Organised by the Society of Naval Research, the talk was delivered by Andrew Lambert, Laughton Professor of Naval History, King’s College London, who has published a book on Franklin (Franklin: Tragic Hero of Polar Navigation (Faber London, 2010)). He argued that the main purpose of Franklin’s expedition was not to find the North-West Passage, as searches for this elusive route over Canada had been taking place since the sixteenth century and by 1845 when the exhibition set sail, it was generally accepted that even if the passage did exist, it was impractical; in addition, the settlement of the Alaska border meant there was no obvious reason to go looking for the passage.

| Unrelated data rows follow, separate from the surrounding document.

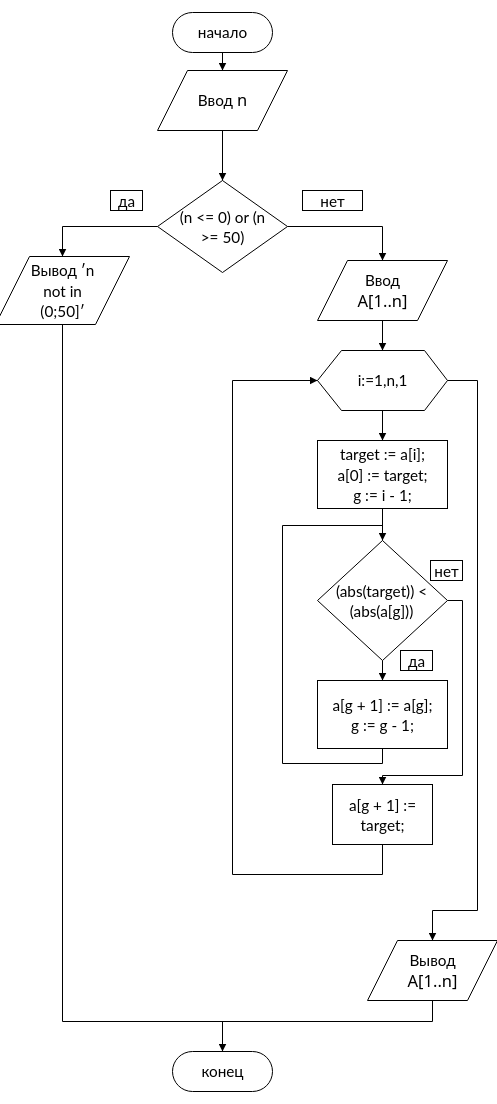
<!DOCTYPE html>
<html lang="ru">
<head>
<meta charset="utf-8">
<title>Блок-схема алгоритма</title>
<style>
:root { --ink: #000; --paper: #fff; }
* { box-sizing: border-box; }
html, body { margin: 0; background: var(--paper); }
.flowchart {
  position: relative; width: 497px; height: 1104px; overflow: hidden;
  background: var(--paper); color: var(--ink);
  font: 15.3px/20.5px Lato, "Open Sans", sans-serif;
}
.shapes { position: absolute; inset: 0; display: block; }
.shapes g { stroke: var(--ink); stroke-width: 1; }
.outlines { fill: var(--paper); }
.connectors { fill: none; }
.arrowhead { fill: var(--ink); }
.node, .branch {
  position: absolute; display: flex; align-items: center; justify-content: center;
  text-align: center; white-space: nowrap;
}
.variable { font-family: "Noto Sans", sans-serif; font-size: 16.5px; line-height: 20px; }
.branch { padding-top: 2px; border: 1px solid var(--ink); background: var(--paper); height: 21px; }
.start { left: 172px; top: 12px; width: 101px; height: 41px; }
.input-size { left: 157px; top: 70px; width: 131px; height: 61px; }
.check-size { left: 157px; top: 181px; width: 131px; height: 92px; }
.output-error { left: -3px; top: 257px; width: 131px; height: 68px; }
.input-array { left: 317px; top: 260px; width: 131px; height: 61px; }
.loop { left: 317px; top: 350px; width: 131px; height: 61px; }
.take-target { left: 317px; top: 441px; width: 131px; height: 68px; }
.compare { left: 316px; top: 541px; width: 131px; height: 120px; }
.shift { left: 317px; top: 681px; width: 131px; height: 68px; }
.insert { left: 332px; top: 785px; width: 101px; height: 60px; }
.output-array { left: 367px; top: 940px; width: 131px; height: 61px; }
.end { left: 172px; top: 1051px; width: 101px; height: 41px; }
.size-yes { left: 110px; top: 190px; width: 33px; }
.size-no { left: 302px; top: 190px; width: 61px; }
.compare-no { left: 430px; top: 560px; width: 33px; }
.compare-yes { left: 400px; top: 650px; width: 33px; }
</style>
</head>
<body>
<main class="flowchart">
  <svg class="shapes" width="497" height="1104" viewBox="0 0 497 1104" aria-hidden="true">
    <defs>
      <marker id="arrow" markerUnits="userSpaceOnUse" markerWidth="9" markerHeight="8" refX="8" refY="4" orient="auto">
        <path class="arrowhead" d="M0 0L8 4L0 8Z"/>
      </marker>
    </defs>
    <g class="outlines" transform="translate(.5 .5)">
      <rect x="172" y="12" width="100" height="40" rx="20"/>
      <polygon points="187,70 287,70 257,130 157,130"/>
      <polygon points="222,180 287,226 222,272 157,226"/>
      <polygon points="29,256 129,256 95,324 -5,324"/>
      <polygon points="347,260 447,260 417,320 317,320"/>
      <polygon points="341,350 424,350 447,380 424,410 341,410 317,380"/>
      <rect x="317" y="440" width="130" height="68"/>
      <polygon points="382,540 447,600 382,660 317,600"/>
      <rect x="317" y="680" width="130" height="68"/>
      <rect x="332" y="784" width="100" height="60"/>
      <polygon points="397,940 497,940 467,1000 367,1000"/>
      <rect x="172" y="1051" width="100" height="40" rx="20"/>
    </g>
    <g class="connectors" transform="translate(.5 .5)">
      <g marker-end="url(#arrow)">
        <path d="M222 52V70"/>
        <path d="M222 130V180"/>
        <path d="M157 226H62V256"/>
        <path d="M287 226H382V260"/>
        <path d="M382 320V350"/>
        <path d="M382 410V440"/>
        <path d="M382 508V540"/>
        <path d="M382 660V680"/>
        <path d="M447 600H462V775H382V784"/>
        <path d="M382 844V874H232V380H317"/>
        <path d="M447 380H477V910H432V940"/>
        <path d="M222 1021V1051"/>
      </g>
      <path d="M382 748V763H282V525H382"/>
      <path d="M62 324V1021H432V1000"/>
    </g>
  </svg>

  <div class="node start">начало</div>
  <div class="node input-size"><span>Ввод <span class="variable">n</span></span></div>
  <div class="branch size-yes">да</div>
  <div class="branch size-no">нет</div>
  <div class="node check-size"><span>(n &lt;= 0) or (n<br>&gt;= 50)</span></div>
  <div class="node output-error"><span>Вывод ′n<br>not in<br>(0;50]′</span></div>
  <div class="node input-array"><span>Ввод<br><span class="variable">A[1..n]</span></span></div>
  <div class="node loop">i:=1,n,1</div>
  <div class="node take-target"><span>target := a[i];<br>a[0] := target;<br>g := i - 1;</span></div>
  <div class="node compare"><span>(abs(target)) &lt;<br>(abs(a[g]))</span></div>
  <div class="branch compare-no">нет</div>
  <div class="branch compare-yes">да</div>
  <div class="node shift"><span>a[g + 1] := a[g];<br>g := g - 1;</span></div>
  <div class="node insert"><span>a[g + 1] :=<br>target;</span></div>
  <div class="node output-array"><span>Вывод<br><span class="variable">A[1..n]</span></span></div>
  <div class="node end">конец</div>
</main>
</body>
</html>
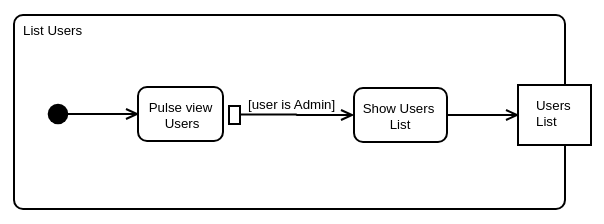
<!DOCTYPE html>
<html lang="en">
<head>
<meta charset="utf-8">
<title>List Users activity diagram</title>
<style>
:root { --ink: #000; --paper: #fff; }
* { box-sizing: border-box; }
html, body { margin: 0; background: var(--paper); }
.diagram {
  position: relative; width: 604px; height: 224px; overflow: hidden;
  background: var(--paper); color: var(--ink);
  font: 13.3px/16px "Liberation Sans", Arial, sans-serif;
}
.activity, .action, .output, .pin {
  position: absolute; border: 2px solid var(--ink); background: var(--paper);
}
.activity { left: 13px; top: 14px; width: 553px; height: 196px; border-radius: 10px; }
.label { position: absolute; margin: 0; font-size: inherit; font-weight: 400; white-space: nowrap; }
.title { left: 23px; top: 23px; }
.guard { left: 248px; top: 97px; }
.flows { position: absolute; left: 0; top: 0; }
.action {
  display: flex; justify-content: center; align-items: center;
  text-align: center; border-radius: 10px; white-space: nowrap;
}
.pulse { left: 137px; top: 86px; width: 87px; height: 56px; padding-top: 3px; }
.pulse .second { padding-left: 3px; }
.show { left: 353px; top: 87px; width: 95px; height: 56px; padding: 3px 4px 0 0; }
.show .second { padding-left: 3px; }
.action span { display: block; }
.pin { left: 228px; top: 105px; width: 13px; height: 20px; }
.output { left: 517px; top: 84px; width: 75px; height: 62px; padding: 12px 0 0 17px; }
</style>
</head>
<body>
<main class="diagram">
  <section class="activity" aria-label="List Users activity"></section>
  <h1 class="label title">List Users</h1>

  <svg class="flows" width="604" height="224" viewBox="0 0 604 224" aria-hidden="true">
    <defs>
      <path id="arrowhead" d="M-11-5 0 0-11 5" fill="none" stroke="var(--ink)" stroke-width="2"/>
    </defs>
    <circle cx="58" cy="114" r="10.3" fill="var(--ink)"/>
    <g fill="none" stroke="var(--ink)" stroke-width="2">
      <path d="M68 114H136"/>
      <path d="M240 114.5H296L297 115H352"/>
      <path d="M447 115H517"/>
    </g>
    <use href="#arrowhead" x="137" y="114"/>
    <use href="#arrowhead" x="352" y="115"/>
    <use href="#arrowhead" x="517" y="115"/>
  </svg>

  <div class="action pulse"><div><span>Pulse view</span><span class="second">Users</span></div></div>
  <div class="pin"></div>
  <p class="label guard">[user is Admin]</p>
  <div class="action show"><div><span>Show Users</span><span class="second">List</span></div></div>
  <div class="output">Users<br>List</div>
</main>
</body>
</html>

The large-scale rescue mission to find Franklin found that the crews of both ships had marched south, leaving a pile of equipment behind. There was evidence of cannibalism, which was hastily suppressed. Both wrecks were found further south from where they were originally abandoned in 1848. No logbooks or reports or medical records were found on either ship: the only written evidence is a 263-page note. However, a non-magnetic cannon and a broken sextant were found on Erebus, further evidence of the real purpose of the expedition.

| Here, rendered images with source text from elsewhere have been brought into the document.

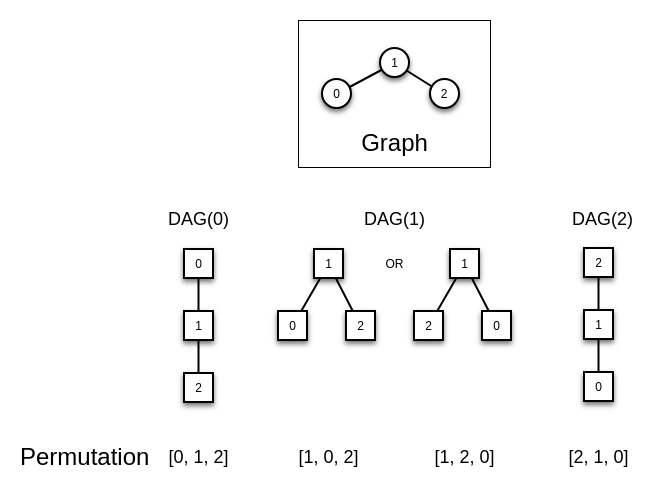
<!DOCTYPE html>
<html lang="en">
<head>
<meta charset="utf-8">
<title>Graph permutations</title>
<style>
:root { --ink: #000; --paper: #fff; --shadow: rgba(0, 0, 0, .55); --node: 31px; }
* { box-sizing: border-box; margin: 0; padding: 0; }
html, body { width: 654px; height: 491px; overflow: hidden; background: var(--paper); }
body { font-family: "Liberation Sans", Arial, sans-serif; color: var(--ink); }
.diagram { position: relative; width: 654px; height: 491px; overflow: hidden; }

.graph-frame {
  position: absolute; left: 298px; top: 20px; width: 193px; height: 148px;
  display: flex; align-items: flex-end; justify-content: center;
  padding-bottom: 9px; border: 1px solid var(--ink);
}
.graph-frame h1 { font-size: 24px; font-weight: 400; line-height: 30px; }

.columns {
  position: absolute; left: 0; width: 654px; height: 24px;
  display: grid; grid-template-columns: 149px 99px 161px 111px 134px;
  align-items: center; text-align: center; font-size: 18px; line-height: 24px; white-space: nowrap;
}
.columns > :last-child { margin-left: 23px; }
.headings { top: 207px; }
.headings h2 { font-size: 18px; font-weight: 400; }
.headings .first { grid-column: 2; }
.headings .middle { grid-column: 3 / 5; padding-left: 21px; }
.headings .last { padding-left: 8px; }
.permutations { top: 444px; }
.permutations h2 { padding-left: 20px; padding-top: 1px; font-size: 24px; font-weight: 400; text-align: left; }

.edges { position: absolute; left: 0; top: 0; stroke: var(--ink); stroke-width: 2; }
.node {
  position: absolute; left: var(--x); top: var(--y); width: var(--node); height: var(--node);
  display: flex; align-items: center; justify-content: center;
  border: 2px solid var(--ink); background: var(--paper);
  box-shadow: 0 3px 5px var(--shadow); font-size: 12px; line-height: 14px;
}
.round { border-radius: 50%; }
.or { position: absolute; left: 375px; top: 257px; width: 39px; text-align: center; font-size: 12px; line-height: 14px; }
</style>
</head>
<body>
<main class="diagram">
  <section class="graph-frame"><h1>Graph</h1></section>

  <svg class="edges" width="654" height="491" viewBox="0 0 654 491" aria-hidden="true">
    <line x1="394.5" y1="63" x2="336.5" y2="94"/>
    <line x1="394.5" y1="63" x2="444" y2="94"/>
    <line x1="198.5" y1="264" x2="198.5" y2="388"/>
    <line x1="328.5" y1="264" x2="292.5" y2="326"/>
    <line x1="328.5" y1="264" x2="360.5" y2="326"/>
    <line x1="464.5" y1="264" x2="428.5" y2="326"/>
    <line x1="464.5" y1="264" x2="496.5" y2="326"/>
    <line x1="598.5" y1="263" x2="598.5" y2="387"/>
  </svg>

  <div class="node round" style="--x:379px;--y:47px">1</div>
  <div class="node round" style="--x:321px;--y:78px">0</div>
  <div class="node round" style="--x:428.5px;--y:78px">2</div>

  <div class="columns headings">
    <h2 class="first">DAG(0)</h2>
    <h2 class="middle">DAG(1)</h2>
    <h2 class="last">DAG(2)</h2>
  </div>

  <div class="node" style="--x:183px;--y:248px">0</div>
  <div class="node" style="--x:183px;--y:310px">1</div>
  <div class="node" style="--x:183px;--y:372px">2</div>

  <div class="node" style="--x:313px;--y:248px">1</div>
  <div class="node" style="--x:277px;--y:310px">0</div>
  <div class="node" style="--x:345px;--y:310px">2</div>

  <p class="or">OR</p>

  <div class="node" style="--x:449px;--y:248px">1</div>
  <div class="node" style="--x:413px;--y:310px">2</div>
  <div class="node" style="--x:481px;--y:310px">0</div>

  <div class="node" style="--x:583px;--y:247px">2</div>
  <div class="node" style="--x:583px;--y:309px">1</div>
  <div class="node" style="--x:583px;--y:371px">0</div>

  <div class="columns permutations">
    <h2>Permutation</h2>
    <p>[0, 1, 2]</p>
    <p>[1, 0, 2]</p>
    <p>[1, 2, 0]</p>
    <p>[2, 1, 0]</p>
  </div>
</main>
</body>
</html>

Lambert argued that the real purpose of the exhibition was to explore the new science of magnetism: looking for evidence of the earth’s magnetic field. The search for the passage was inspired by big science, but in order to get funding, going to the high Arctic needed a purpose. It was thought that magnetism could help with navigation: Sir Edward Sabine’s work gave Britain a leading role in big international scientific project and Franklin became a magnetic scientist, building a magnetic station during his time as Governor of Tasmania. He was a scientist, not an explorer: he was 59 and in poor health, he would not have been sent to the Arctic as an adventurer. Fourteen officers were all trained in magnetic science; the aim was to collect magnetic data on or near the magnetic pole, something that explorer James Clark Ross understood as his search for Franklin took him close to the magnetic north, and in fact the Erebus and Terror made it closer to the magnetic north than any ship until Amundsen’s.
The expedition did not go well. Three men died from tuberculosis during the first winter on Beechey Island; in early 1846 an opening was found into Peel Sound, formerly ignored and blocked, but the ships later became locked in the ice. In 1847 and 1848 the weather conditions grew worse: by 1848 the men had decided to try marching over 1000 miles to the nearest Hudson Bay post. Several were abandoned on the way as they grew weaker and died; the last man is believed to have perished at the appropriately-named Starvation Bay.
During the search for the lost expedition, the state and Lady Jane Franklin – who was instrumental in organising rescue missions and preserving her husband’s reputation and memory – created a narrative about the North-West Passage that has endured to this day. His statue stands at Waterloo Place, a reminder of the place he still holds in the history of Arctic exploration.
Read Andrew Lambert’s fascinating article Finding HMS Terror: the Franklin Expedition and making sense of the past online at BBC History Extra